* **Material to process**
************
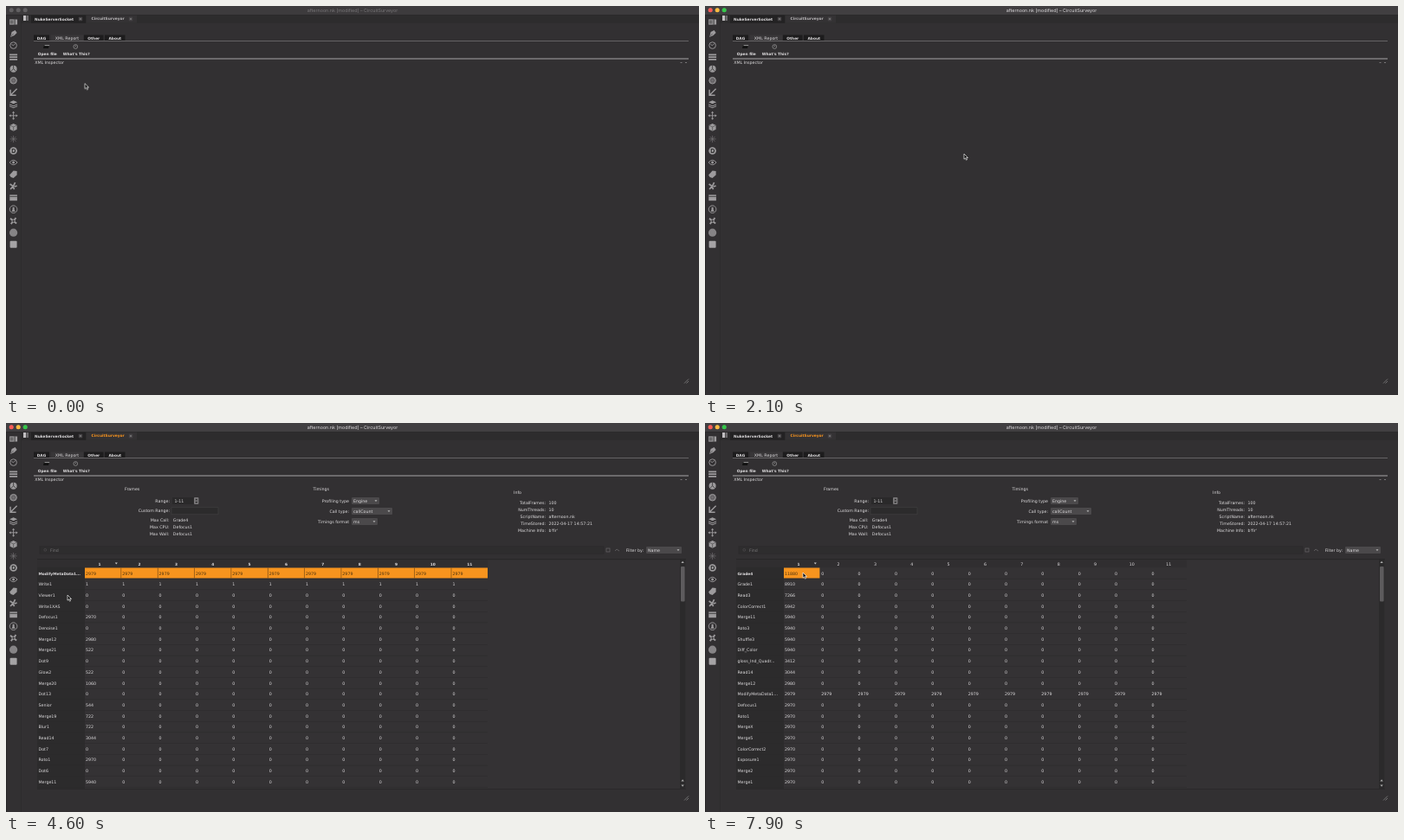
These frames come from a looping animation (800x450 px, 8 s). An HTML page:

```html
<!DOCTYPE html>
<html lang="en">
<head>
<meta charset="utf-8">
<title>XML report viewer</title>
<style>
html, body { margin: 0; width: 100%; height: 100%; overflow: hidden; background: #323032; }
svg { display: block; width: 800px; height: 450px; }
text { font: 4.75px "DejaVu Sans", sans-serif; fill: #dedcde; text-rendering: geometricPrecision; white-space: pre; }
.b { font-size: 4.35px; font-weight: bold; }
.mid { text-anchor: middle; }
.end { text-anchor: end; }
.title { font: 5.35px Inter, sans-serif; text-anchor: middle; }
.tiny { font-size: 2.9px; }
.soft { fill: #bab8ba; }
.dim { fill: #787678; }
.hot { fill: #f7941e; }
.dark { fill: #49300f; }
.ico { fill: none; stroke: #9d9b9d; stroke-width: .9; }
.ico .f { fill: #9d9b9d; stroke: none; }

#active, #lights, #report, #plain, #rowTop, #sorted, #cell, #arrow, #cross { animation: 8s step-end infinite; }
#active { animation-name: active; }
#lights { animation-name: lights; }
#report { animation-name: report; }
#plain { animation-name: plain; }
#rowTop { animation-name: rowTop; }
#sorted { animation-name: sorted; }
#cell { animation-name: cell; }
#arrow { animation-name: arrow; }
#cross { animation-name: cross; }
#dialog { transform-origin: 398px 222px; animation: dialog 8s linear infinite; }
#pointer { animation: pointer 8s ease-in-out infinite; }

@keyframes active { 0% { visibility: hidden } 6.25%, 100% { visibility: visible } }
/* The window buttons go grey while the dialog is up. */
@keyframes lights { 0% { visibility: hidden } 6.25% { visibility: visible } 11.25% { visibility: hidden } 24%, 100% { visibility: visible } }
@keyframes report { 0% { visibility: hidden } 30%, 100% { visibility: visible } }
@keyframes plain { 0% { visibility: hidden } 30% { visibility: visible } 50%, 100% { visibility: hidden } }
@keyframes rowTop { 0% { visibility: hidden } 50% { visibility: visible } 68.75%, 100% { visibility: hidden } }
@keyframes sorted { 0% { visibility: hidden } 68.75% { visibility: visible } 93.75%, 100% { visibility: hidden } }
@keyframes cell { 0% { visibility: hidden } 93.75%, 100% { visibility: visible } }
@keyframes arrow { 0% { visibility: visible } 43.75% { visibility: hidden } 46.25%, 100% { visibility: visible } }
@keyframes cross { 0% { visibility: hidden } 43.75% { visibility: visible } 46.25%, 100% { visibility: hidden } }
@keyframes dialog {
  0%, 11.25% { opacity: 0; transform: scale(.92) }
  12.5% { opacity: .66; transform: scale(1) }
  13.75%, 23.1% { opacity: 1; transform: scale(1.08) }
  24.6%, 100% { opacity: 0; transform: scale(1.08) }
}
@keyframes pointer {
  0%, 2.5% { transform: translate(91px, 89.5px) }
  7.5% { transform: translate(55px, 49px) }
  12.5%, 15.6% { transform: translate(53px, 47.5px) }
  20%, 23.1% { transform: translate(338px, 201px) }
  26.25% { transform: translate(299px, 171px) }
  43.75%, 46.25% { transform: translate(83px, 180.5px) }
  48.75%, 56.25% { transform: translate(76px, 172px) }
  57.5%, 61.25% { transform: translate(71px, 199px) }
  66.25%, 71.25% { transform: translate(107px, 160px) }
  78.75%, 90% { transform: translate(75.5px, 171.5px) }
  93.1%, 100% { transform: translate(113px, 173px) }
}
</style>
</head>
<body>
<svg id="stage" viewBox="0 0 800 450"></svg>
<script>
const APP = "CircuitSurveyor";
const COLS = 11, COL_W = 42.35, ROW_H = 12.7, LEFT = 91, TOP = 167.5;

// Text is placed by its vertical centre.
const text = (x, y, s, cls = "") => `<text x="${x}" y="${y + 1.7}" class="${cls}">${s}</text>`;
const rect = (x, y, w, h, fill, extra = "") =>
  `<rect x="${x}" y="${y}" width="${w}" height="${h}" fill="${fill}" ${extra}/>`;
const circle = (x, y, r, fill, extra = "") => `<circle cx="${x}" cy="${y}" r="${r}" fill="${fill}" ${extra}/>`;
const path = (d, extra = "") => `<path d="${d}" ${extra}/>`;
const group = (id, body) => `<g id="${id}">${body}</g>`;

const lights = colors => colors.map((c, i) => circle(6.2 + i * 8, 4.8, 2.5, c)).join("");
const greyLights = lights(["#626062", "#626062", "#626062"]);
const titleText = cls => text(400, 4.8, `afternoon.nk [modified] – ${APP}`, "title " + cls);

// Toolbar glyphs, each centred on 0,0.
const glyphs = [
  '<path class="f" d="M-4.5-3H4.5V3H-4.5Z"/><path stroke="#333" d="M-4-1H0M-4 1H0M1.5-3V3"/>',
  '<path class="f" d="M-3.5 4-2-2 2-4 4-1 1 2Z"/><path stroke="#333" stroke-width=".6" d="M-3 3 0 0"/>',
  '<circle r="3.8"/><path d="M0 0 2-2M-2-1 0 0"/>',
  '<path stroke-width="1.7" d="M-4.5-2.7H4.5M-4.5 0H4.5M-4.5 2.7H4.5"/>',
  '<circle class="f" r="4"/><path stroke="#333" stroke-width=".8" d="M0-4V0L-3 3M0 0 3 3"/>',
  '<circle r="3.8" fill="#747274"/><circle r="1.8" stroke="#5c5a5c"/>',
  '<path stroke-width="1.4" d="M4-4-3 3M-3.5-3V3.5H3"/>',
  '<path class="f" d="M0-4 4.5-2 0 0-4.5-2ZM-4.5 0 0 2 4.5 0V1L0 3-4.5 1ZM-4.5 2 0 4 4.5 2V3L0 5-4.5 3Z"/>',
  '<path d="M-4 0H4M0-4V4"/><path class="f" d="M-5 0-3-1.6V1.6ZM5 0 3-1.6V1.6ZM0-5-1.6-3H1.6ZM0 5-1.6 3H1.6Z"/>',
  '<path class="f" d="M0-4.3 4-2.3V2.3L0 4.3-4 2.3V-2.3Z"/><path stroke="#444" stroke-width=".6" d="M-4-2.3 0-.5 4-2.3M0-.5V4"/>',
  '<path stroke="#747274" stroke-width=".7" d="M-4 0H4M0-4V4M-2.8-2.8 2.8 2.8M-2.8 2.8 2.8-2.8"/>',
  '<circle class="f" r="4.3"/><path stroke="#333" stroke-width="1.1" d="M-1.3-2V2H0Q2 2 2 0T0-2Z"/>',
  '<path d="M-4.5 0Q0-5.4 4.5 0Q0 5.4-4.5 0Z"/><circle class="f" r="1.4"/>',
  '<path class="f" d="M-4.5 1 0-4 4-3.5 4 1 0 4.5-3 3.5Z"/>',
  '<path stroke-width="1.7" d="M-3.5 4 0 0M-4-2-1 0 1 4M0 0 2-4M1 1 4 0"/>',
  '<path class="f" d="M-4.3-3.2H4.3V3.6H-4.3Z"/><path stroke="#333" stroke-width=".8" d="M-4.3-1.2H4.3"/>',
  '<circle r="4.3"/><path class="f" d="M-1-2.5H1V0L2 2.7H-2L-1 0Z"/>',
  '<path stroke-width="1.9" d="M-3.6-2.8-1-1M2.8-3.6 1-1M3.6 2.8 1 1M-2.8 3.6-1 1"/><circle r="1.6"/>',
  '<circle r="4.6" fill="#868486" stroke="none"/>',
  '<rect x="-4" y="-4" width="8" height="8" rx="1" fill="#a5a3a5" stroke="none"/>'
];
const toolbar = glyphs.map((g, i) =>
  `<g class="ico" transform="translate(8.6 ${(18.5 + 13.54 * i).toFixed(2)})">${g}</g>`).join("");

const closeBox = x => rect(x - 2.2, 12.8, 4.4, 4.4, "#454345") +
  path(`M${x - 1} 14l2 2m0-2l-2 2`, 'stroke="#888" stroke-width=".6"');

const subTab = (x, w, s, on) => rect(x, 33.5, w, 7, on ? "#383638" : "#1d1c1d") +
  text(x + w / 2, 37.3, s, on ? "mid" : "mid b");

const frame =
  rect(0, 0, 800, 450, "#323032") +
  rect(0, 0, 800, 10, "#3d3b3d") +
  greyLights + titleText("dim") +
  group("active", rect(0, 0, 800, 10, "#413f41") + greyLights + titleText("")) +
  group("lights", lights(["#fc5b57", "#fdbc40", "#34c84a"])) +
  rect(0, 10, 800, .7, "#272627") + rect(0, 10, 1, 440, "#282728") +
  rect(17, 10.5, 783, 9.5, "#2d2c2d") + rect(17, 10, .6, 440, "#2b2a2b") +
  toolbar +
  rect(20, 11, 3, 6, "#c0bec0") + rect(23.4, 11, 2.6, 6, "#6c6a6c") +
  rect(29, 10.7, 63, 9, "#232223") + rect(93, 10.7, 58, 9, "#343234") +
  text(33, 15, "NukeServerSocket", "b") + text(98.5, 14.7, APP, "b soft") +
  closeBox(86) + closeBox(144) +
  subTab(32, 18, "DAG") + subTab(52, 37, "XML Report", true) +
  subTab(90, 22.5, "Other") + subTab(114, 23.5, "About") +
  rect(32, 40, 756, 1, "#656365") + rect(32, 60.5, 756, 1, "#a5a3a5") +
  path("M44 45h6l-1 4h-6z", 'fill="#111"') + path("M44.5 45.6h5.6", 'stroke="#bbb" stroke-width=".8"') +
  circle(80.3, 47, 2.4, "none", 'stroke="#aaa" stroke-width=".6"') + path("M80.3 45.6v1.6", 'stroke="#aaa" stroke-width=".7"') +
  text(36.8, 55, "Open file", "b") + text(65.7, 55, "What's This?", "b") +
  text(33.2, 65.3, "XML Inspector") +
  rect(778.5, 65, 2, .8, "#8a888a") + rect(784, 65, 2, .8, "#8a888a") +
  path("M783 436.5l5-5M785.5 436.5l2.5-2.5", 'stroke="#858385" stroke-width=".8"');

const combo = (x, y, w, s) => rect(x, y - 4, w, 8, "#4b494b", 'rx="1"') + text(x + 2, y, s) +
  path(`M${x + w - 5.5} ${y - .8}h3l-1.5 1.8z`, 'fill="#bbb"');
const pairs = (xr, xl, y, step, list) => list.map(([k, v], i) =>
  text(xr, y + i * step, k, "end") + text(xl, y + i * step, v)).join("");

const form =
  rect(95, 11, 45, 8, "#343234") + text(98.5, 14.7, APP, "b hot") +
  text(137, 76.2, "Frames") + text(354.5, 76.2, "Timings") + text(586, 80, "Info") +
  rect(192, 86, 31, 8, "#2a292a") + rect(217, 86, 5.5, 8, "#777577", 'rx="1"') +
  path("M218.4 89.2l1.4-1.7 1.4 1.7zM218.4 91l1.4 1.7 1.4-1.7z", 'fill="#222"') +
  rect(191, 97.8, 54, 8, "#2c2b2c", 'stroke="#464446" stroke-width=".5"') +
  pairs(189, 194.5, 90.2, 0, [["Range:", "1-11"]]) + text(189, 101.6, "Custom Range:", "end") +
  pairs(188.5, 192.8, 112.2, 8, [["Max Call:", "Grade4"], ["Max CPU:", "Defocus1"], ["Max Wall:", "Defocus1"]]) +
  pairs(396, 0, 90, 12, [["Profiling type", ""], ["Call type:", ""], ["Timings format", ""]]) +
  combo(399, 90, 32, "Engine") + combo(399, 102, 47, "callCount") + combo(399, 114, 30, "ms") +
  pairs(623, 626.5, 92, 8, [["TotalFrames:", "100"], ["NumThreads:", "10"], ["ScriptName:", "afternoon.nk"],
    ["TimeStored:", "2022-04-17 14:57:21"], ["Machine Info:", "b'fir'"]]) +
  rect(39, 142.8, 651, 8.4, "#2e2d2e", 'stroke="#282728" stroke-width=".5"') +
  circle(45.3, 146.8, 1.4, "none", 'stroke="#555355" stroke-width=".6"') + text(51, 147, "Find", "dim") +
  rect(693, 145, 4, 4, "none", 'stroke="#686668" stroke-width=".7"') +
  path("M703 148l2-2 3 2", 'fill="none" stroke="#686668" stroke-width=".8"') +
  text(736, 147, "Filter by:", "end") + combo(739, 147, 41, "Name") +
  rect(36, 157.5, 749, 266, "#343234") + rect(36, 157.3, 749, .8, "#242324") +
  rect(36, 158, 520, 9.2, "#302e30") + rect(36, 167, 55, 256, "#2c2b2c") +
  rect(778, 158, 6.5, 265, "#2b2a2b") + rect(779, 166, 4.6, 40.5, "#5d5b5d", 'rx="1"') +
  path("M779.4 162l1.7-2.3 1.7 2.3zM779.4 414.5l1.7-2.3 1.7 2.3zM779.4 418.5l1.7 2.3 1.7-2.3z", 'fill="#aaa"') +
  rect(36, 423, 749, .7, "#272627");

const parse = s => s.split(" ").map(r => r.split(":"));
const loaded = parse("ModifyMetaData1...:2979 Write1:1 Viewer1:0 Write1XAS:0 Defocus1:2970 Denoise1:0 Merge12:2980 " +
  "Merge21:522 Dot9:0 Glow2:522 Merge20:1060 Dot13:0 Senior:544 Merge19:722 Blur1:722 Read14:3044 Dot7:0 " +
  "Roto1:2970 Dot6:0 Merge11:5940");
const ranked = parse("Grade4:11880 Grade1:8910 Read3:7266 ColorCorrect1:5942 Merge11:5940 Roto3:5940 Shuffle3:5940 " +
  "Diff_Color:5940 gloss_Ind_Quadr...:3412 Read14:3044 Merge12:2980 ModifyMetaData1...:2979 Defocus1:2970 Roto1:2970 " +
  "MergeX:2970 Merge5:2970 ColorCorrect2:2970 Exposure1:2970 Merge2:2970 Merge1:2970");

// Highlights `width` cells of row `sel`.
function table(rows, sel = -1, width = COLS) {
  let out = path("M125.8 161.6h3l-1.5 1.8z", 'fill="#ccc"');
  for (let c = 0; c < COLS; c++) {
    const bold = sel >= 0 && c < width ? " b" : "";
    out += text(c ? 111.7 + COL_W * c : 108, 162.8, c + 1, "mid" + bold);
  }
  rows.forEach(([name, value], r) => {
    const y = TOP + r * ROW_H, mid = y + 6.3, on = r === sel;
    out += rect(36, y + ROW_H - .3, 520, .5, "#2a292a");
    if (on) out += rect(LEFT, y, width === 1 ? 41.4 : 465, 12, "#f7941e");
    out += text(37.5, mid, name, on ? "b" : "");
    for (let c = 0; c < COLS; c++) {
      const lit = on && c < width;
      const same = name.startsWith("Modify") || name === "Write1";
      if (lit && c) out += rect(LEFT + COL_W * c - .8, y, .6, 12, "#6b4314");
      out += text((LEFT + .9 + COL_W * c).toFixed(2), mid, c && !same ? 0 : value, lit ? "dark" : "");
    }
  });
  return out;
}

const files = ["reading.xml", "profile_noon.xml", "profile_late.xml", "sample_comp_long.xml", "sample_comp_two.xml"];
const dialog =
  rect(279, 171, 238, 105, "#000", 'rx="4" opacity=".14"') +
  rect(281, 170, 234, 102, "#2d2b2d", 'rx="2"') + rect(281, 170, 234, 6, "#343234", 'rx="2"') +
  ["#6b5150", "#6b5f4c", "#4c8a56"].map((c, i) => circle(284.5 + i * 4, 173, 1.2, c)).join("") +
  text(398, 173, "Open File", "tiny mid dim") +
  [288, 294.5, 301, 307.5].map(x => circle(x, 182.3, 1.7, "#a5a3a5")).join("") +
  rect(285, 187, 41, 63, "#302e30") + rect(327, 187, 184, 63, "#302e30") +
  ["Home", "Work", "Comp"].map((s, i) => rect(286.5, 188 + i * 5.6, 4, 4, "#a9a7a9") + text(293, 190 + i * 5.6, s, "tiny dim")).join("") +
  text(329, 188.8, "Name", "tiny soft") + text(414, 188.8, "Size", "tiny soft") + text(428, 188.8, "Modified", "tiny soft") +
  files.map((s, i) => text(329, 192.3 + i * 3, s, "tiny") + text(414, 192.3 + i * 3, "82 KB", "tiny") +
    text(428, 192.3 + i * 3, "4/17/22 2:57 PM", "tiny")).join("") +
  text(286, 252.5, "comp/reports/", "tiny dim") +
  rect(286, 256.7, 223, 3.3, "#2a241d", 'stroke="#7d5020" stroke-width=".5"') + rect(286, 256.6, 91, 3.6, "#d9832a") +
  text(286, 264.6, "Files (*.xml)", "tiny soft") +
  rect(473, 262.4, 16, 4.6, "#4b494b", 'rx="1"') + rect(492, 262.4, 17, 4.6, "#4b494b", 'rx="1"') +
  text(481, 264.7, "Open", "tiny mid soft") + text(500.5, 264.7, "Cancel", "tiny mid soft");

const pointer =
  group("arrow", path("M0 0V6.2L1.5 4.9 2.5 7.2 3.6 6.7 2.6 4.5H4.5Z", 'fill="#111" stroke="#eee" stroke-width=".7"')) +
  group("cross", path("M-3.5 0H3.5M0-3.5V3.5", 'stroke="#111" stroke-width="2.6"') +
    path("M-3.5 0H3.5M0-3.5V3.5", 'stroke="#eee" stroke-width="1.1"'));

document.getElementById("stage").innerHTML =
  frame +
  group("report", form) +
  group("plain", table(loaded)) +
  group("rowTop", table(loaded, 0)) +
  group("sorted", table(ranked, 11)) +
  group("cell", table(ranked, 0, 1)) +
  group("dialog", dialog) +
  group("pointer", pointer);
</script>
</body>
</html>
```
************
* **Problem**
Scan the data above for the word "infinite" and report every line where it is found.

* **Result of the exercise**
#active, #lights, #report, #plain, #rowTop, #sorted, #cell, #arrow, #cross { animation: 8s step-end infinite; }
#dialog { transform-origin: 398px 222px; animation: dialog 8s linear infinite; }
#pointer { animation: pointer 8s ease-in-out infinite; }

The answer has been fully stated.